__EXERCISE DESCRIPTION__: Exactly the lines starting at the line containing "1089V1066Q353 1061 348" and ending at the line containing "1147V1161Q353 1166 358" are to be written out from the listing below, both included.

⟨

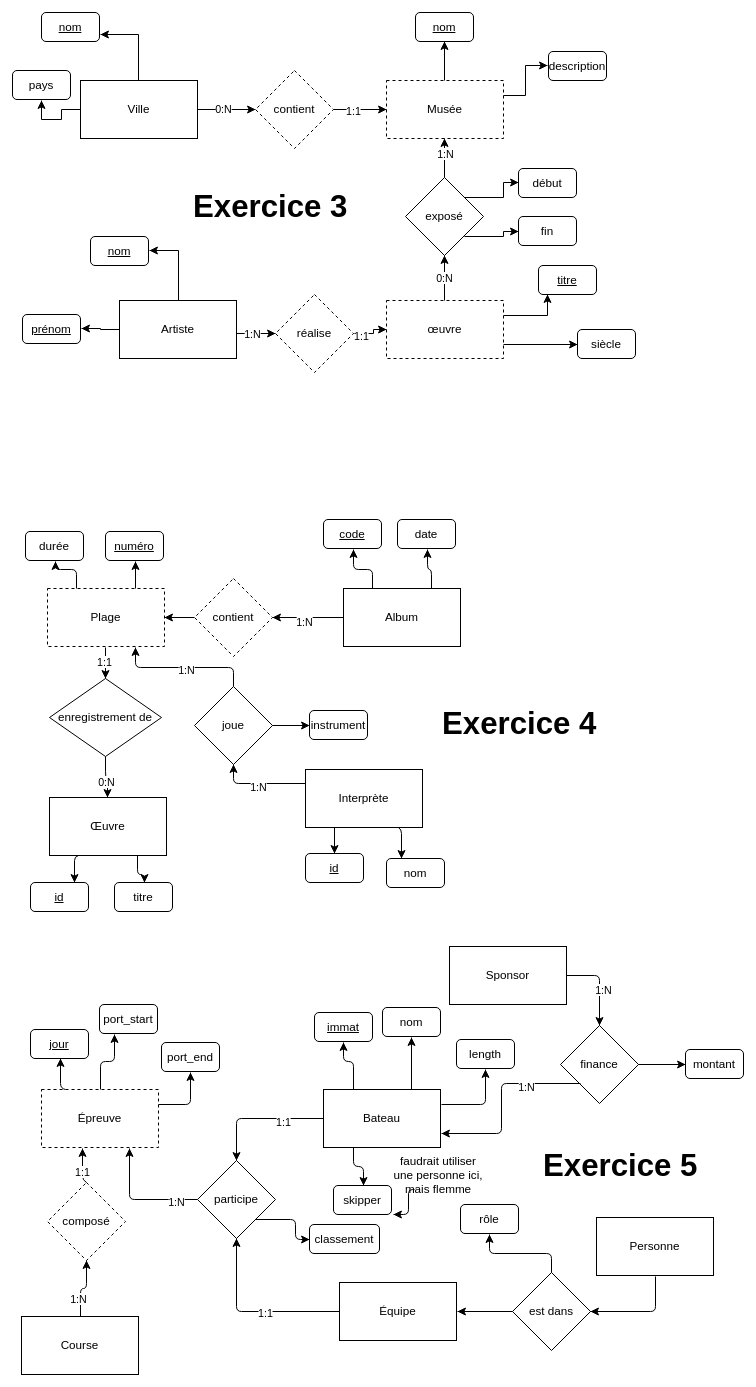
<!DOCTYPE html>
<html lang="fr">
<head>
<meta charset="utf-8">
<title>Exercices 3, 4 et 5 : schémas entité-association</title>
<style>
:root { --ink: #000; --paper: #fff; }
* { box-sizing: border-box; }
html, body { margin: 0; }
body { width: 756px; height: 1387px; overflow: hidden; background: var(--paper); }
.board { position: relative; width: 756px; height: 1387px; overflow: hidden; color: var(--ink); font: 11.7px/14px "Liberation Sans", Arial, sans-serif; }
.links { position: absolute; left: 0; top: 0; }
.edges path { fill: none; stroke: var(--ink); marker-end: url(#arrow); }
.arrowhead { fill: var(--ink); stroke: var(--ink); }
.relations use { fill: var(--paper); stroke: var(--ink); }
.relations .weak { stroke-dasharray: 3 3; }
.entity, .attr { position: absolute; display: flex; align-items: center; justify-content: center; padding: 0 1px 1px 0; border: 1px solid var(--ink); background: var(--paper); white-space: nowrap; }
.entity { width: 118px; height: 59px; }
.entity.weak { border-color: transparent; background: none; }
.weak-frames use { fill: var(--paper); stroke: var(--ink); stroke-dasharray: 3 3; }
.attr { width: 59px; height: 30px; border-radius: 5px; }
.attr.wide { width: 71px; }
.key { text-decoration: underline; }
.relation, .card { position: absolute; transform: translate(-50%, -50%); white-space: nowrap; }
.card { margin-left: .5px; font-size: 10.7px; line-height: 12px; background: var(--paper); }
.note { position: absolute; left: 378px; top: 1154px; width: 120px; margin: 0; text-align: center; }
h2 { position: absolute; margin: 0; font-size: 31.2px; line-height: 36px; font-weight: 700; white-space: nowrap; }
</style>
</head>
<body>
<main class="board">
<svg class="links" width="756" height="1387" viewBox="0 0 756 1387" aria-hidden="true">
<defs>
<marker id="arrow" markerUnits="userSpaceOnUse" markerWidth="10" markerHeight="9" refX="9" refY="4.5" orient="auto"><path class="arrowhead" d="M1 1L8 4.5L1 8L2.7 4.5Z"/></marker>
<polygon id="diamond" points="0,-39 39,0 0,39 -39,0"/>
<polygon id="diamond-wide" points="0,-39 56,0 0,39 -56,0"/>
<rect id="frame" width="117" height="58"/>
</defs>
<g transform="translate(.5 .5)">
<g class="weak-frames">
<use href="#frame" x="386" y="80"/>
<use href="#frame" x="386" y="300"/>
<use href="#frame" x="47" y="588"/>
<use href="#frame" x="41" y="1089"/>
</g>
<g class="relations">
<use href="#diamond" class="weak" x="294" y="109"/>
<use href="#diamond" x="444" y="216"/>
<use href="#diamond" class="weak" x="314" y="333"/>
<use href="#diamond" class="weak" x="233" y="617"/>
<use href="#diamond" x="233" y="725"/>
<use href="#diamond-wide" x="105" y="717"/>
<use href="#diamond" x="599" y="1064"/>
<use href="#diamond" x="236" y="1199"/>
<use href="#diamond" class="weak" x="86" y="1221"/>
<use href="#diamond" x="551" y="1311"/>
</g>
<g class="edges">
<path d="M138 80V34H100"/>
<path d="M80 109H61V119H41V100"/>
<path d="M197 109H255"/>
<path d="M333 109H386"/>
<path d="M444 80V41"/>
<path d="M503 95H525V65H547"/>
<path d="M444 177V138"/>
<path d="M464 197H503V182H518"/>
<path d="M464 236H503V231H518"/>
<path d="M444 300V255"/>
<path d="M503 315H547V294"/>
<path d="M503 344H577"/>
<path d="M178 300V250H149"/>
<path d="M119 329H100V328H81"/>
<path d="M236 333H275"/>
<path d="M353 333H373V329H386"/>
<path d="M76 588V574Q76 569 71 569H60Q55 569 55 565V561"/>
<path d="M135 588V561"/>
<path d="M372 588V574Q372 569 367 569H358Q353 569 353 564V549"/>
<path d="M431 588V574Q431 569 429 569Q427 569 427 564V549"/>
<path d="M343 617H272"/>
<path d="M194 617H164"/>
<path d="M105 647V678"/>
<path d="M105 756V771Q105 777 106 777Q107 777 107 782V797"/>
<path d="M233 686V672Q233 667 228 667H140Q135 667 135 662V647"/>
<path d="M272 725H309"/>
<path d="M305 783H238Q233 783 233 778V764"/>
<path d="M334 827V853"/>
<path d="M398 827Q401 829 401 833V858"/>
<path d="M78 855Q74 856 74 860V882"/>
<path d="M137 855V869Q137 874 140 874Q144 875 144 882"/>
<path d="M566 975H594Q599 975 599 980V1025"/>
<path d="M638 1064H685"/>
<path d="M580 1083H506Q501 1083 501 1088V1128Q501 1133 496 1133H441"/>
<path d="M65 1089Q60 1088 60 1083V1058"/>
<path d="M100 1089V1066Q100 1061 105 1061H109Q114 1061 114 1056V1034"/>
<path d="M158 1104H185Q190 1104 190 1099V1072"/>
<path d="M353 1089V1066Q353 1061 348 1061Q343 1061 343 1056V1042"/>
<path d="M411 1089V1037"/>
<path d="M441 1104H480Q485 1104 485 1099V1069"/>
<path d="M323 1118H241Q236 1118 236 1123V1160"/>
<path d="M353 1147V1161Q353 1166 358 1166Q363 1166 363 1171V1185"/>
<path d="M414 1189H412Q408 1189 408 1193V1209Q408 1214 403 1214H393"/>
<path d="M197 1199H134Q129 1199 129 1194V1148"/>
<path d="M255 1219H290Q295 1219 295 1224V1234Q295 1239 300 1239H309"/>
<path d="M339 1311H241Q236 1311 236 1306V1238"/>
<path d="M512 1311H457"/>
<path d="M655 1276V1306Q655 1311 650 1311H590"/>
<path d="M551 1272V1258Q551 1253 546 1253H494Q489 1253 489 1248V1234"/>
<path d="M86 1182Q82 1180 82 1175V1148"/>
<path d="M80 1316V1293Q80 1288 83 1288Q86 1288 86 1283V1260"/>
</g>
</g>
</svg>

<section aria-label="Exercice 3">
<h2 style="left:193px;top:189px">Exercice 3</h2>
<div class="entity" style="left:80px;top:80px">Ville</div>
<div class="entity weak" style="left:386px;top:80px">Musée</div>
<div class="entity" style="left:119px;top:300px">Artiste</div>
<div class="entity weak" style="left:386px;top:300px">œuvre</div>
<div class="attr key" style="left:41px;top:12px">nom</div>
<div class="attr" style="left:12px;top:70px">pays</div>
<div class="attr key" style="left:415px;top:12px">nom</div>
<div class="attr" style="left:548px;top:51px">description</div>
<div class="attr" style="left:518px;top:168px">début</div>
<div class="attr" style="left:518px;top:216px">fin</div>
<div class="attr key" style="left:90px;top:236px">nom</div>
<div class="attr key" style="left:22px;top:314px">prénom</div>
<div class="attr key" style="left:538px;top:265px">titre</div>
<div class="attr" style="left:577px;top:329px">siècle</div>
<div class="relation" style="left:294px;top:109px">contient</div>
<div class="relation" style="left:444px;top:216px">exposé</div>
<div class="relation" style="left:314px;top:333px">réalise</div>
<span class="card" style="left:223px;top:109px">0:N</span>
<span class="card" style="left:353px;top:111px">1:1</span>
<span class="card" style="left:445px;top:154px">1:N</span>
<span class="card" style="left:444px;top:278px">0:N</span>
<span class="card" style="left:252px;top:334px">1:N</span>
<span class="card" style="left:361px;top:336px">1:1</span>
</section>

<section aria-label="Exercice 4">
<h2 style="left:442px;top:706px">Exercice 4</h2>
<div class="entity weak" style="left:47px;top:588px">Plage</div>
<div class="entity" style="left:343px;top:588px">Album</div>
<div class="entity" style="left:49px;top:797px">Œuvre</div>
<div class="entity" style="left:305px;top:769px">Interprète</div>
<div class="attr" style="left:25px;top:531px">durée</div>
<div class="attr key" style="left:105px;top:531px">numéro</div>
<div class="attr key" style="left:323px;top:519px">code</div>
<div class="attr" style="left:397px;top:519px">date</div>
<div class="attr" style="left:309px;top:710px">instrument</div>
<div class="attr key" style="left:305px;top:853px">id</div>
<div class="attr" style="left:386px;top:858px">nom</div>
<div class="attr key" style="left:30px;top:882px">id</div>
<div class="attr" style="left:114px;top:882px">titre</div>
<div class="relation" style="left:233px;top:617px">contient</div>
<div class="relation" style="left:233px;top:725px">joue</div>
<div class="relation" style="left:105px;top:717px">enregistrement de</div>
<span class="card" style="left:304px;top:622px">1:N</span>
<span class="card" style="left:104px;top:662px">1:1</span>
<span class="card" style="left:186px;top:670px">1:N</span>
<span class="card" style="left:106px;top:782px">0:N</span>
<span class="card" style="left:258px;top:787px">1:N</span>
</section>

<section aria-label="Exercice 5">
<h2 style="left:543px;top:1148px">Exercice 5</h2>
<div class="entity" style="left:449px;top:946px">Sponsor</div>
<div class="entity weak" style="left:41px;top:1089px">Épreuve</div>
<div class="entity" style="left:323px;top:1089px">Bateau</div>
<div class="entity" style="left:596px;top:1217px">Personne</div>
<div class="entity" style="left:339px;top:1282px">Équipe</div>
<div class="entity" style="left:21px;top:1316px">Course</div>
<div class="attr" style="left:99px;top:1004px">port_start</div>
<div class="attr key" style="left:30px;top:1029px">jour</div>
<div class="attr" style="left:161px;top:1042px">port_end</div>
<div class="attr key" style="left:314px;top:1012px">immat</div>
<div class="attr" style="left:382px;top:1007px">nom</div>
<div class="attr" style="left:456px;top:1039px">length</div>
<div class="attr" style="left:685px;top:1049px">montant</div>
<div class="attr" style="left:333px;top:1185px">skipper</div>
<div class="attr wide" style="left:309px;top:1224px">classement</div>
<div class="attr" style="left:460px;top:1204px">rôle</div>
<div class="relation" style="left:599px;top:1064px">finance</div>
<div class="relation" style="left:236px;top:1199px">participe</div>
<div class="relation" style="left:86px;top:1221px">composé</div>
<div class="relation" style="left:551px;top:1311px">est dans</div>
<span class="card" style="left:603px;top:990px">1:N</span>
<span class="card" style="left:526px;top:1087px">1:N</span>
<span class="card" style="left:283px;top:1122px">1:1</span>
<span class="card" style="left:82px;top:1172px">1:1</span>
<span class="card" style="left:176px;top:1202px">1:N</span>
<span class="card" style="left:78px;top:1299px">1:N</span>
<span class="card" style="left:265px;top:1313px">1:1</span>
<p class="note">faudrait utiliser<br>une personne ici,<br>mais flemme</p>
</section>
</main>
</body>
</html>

⟩

__FINAL ANSWER__:
<path d="M353 1089V1066Q353 1061 348 1061Q343 1061 343 1056V1042"/>
<path d="M411 1089V1037"/>
<path d="M441 1104H480Q485 1104 485 1099V1069"/>
<path d="M323 1118H241Q236 1118 236 1123V1160"/>
<path d="M353 1147V1161Q353 1166 358 1166Q363 1166 363 1171V1185"/>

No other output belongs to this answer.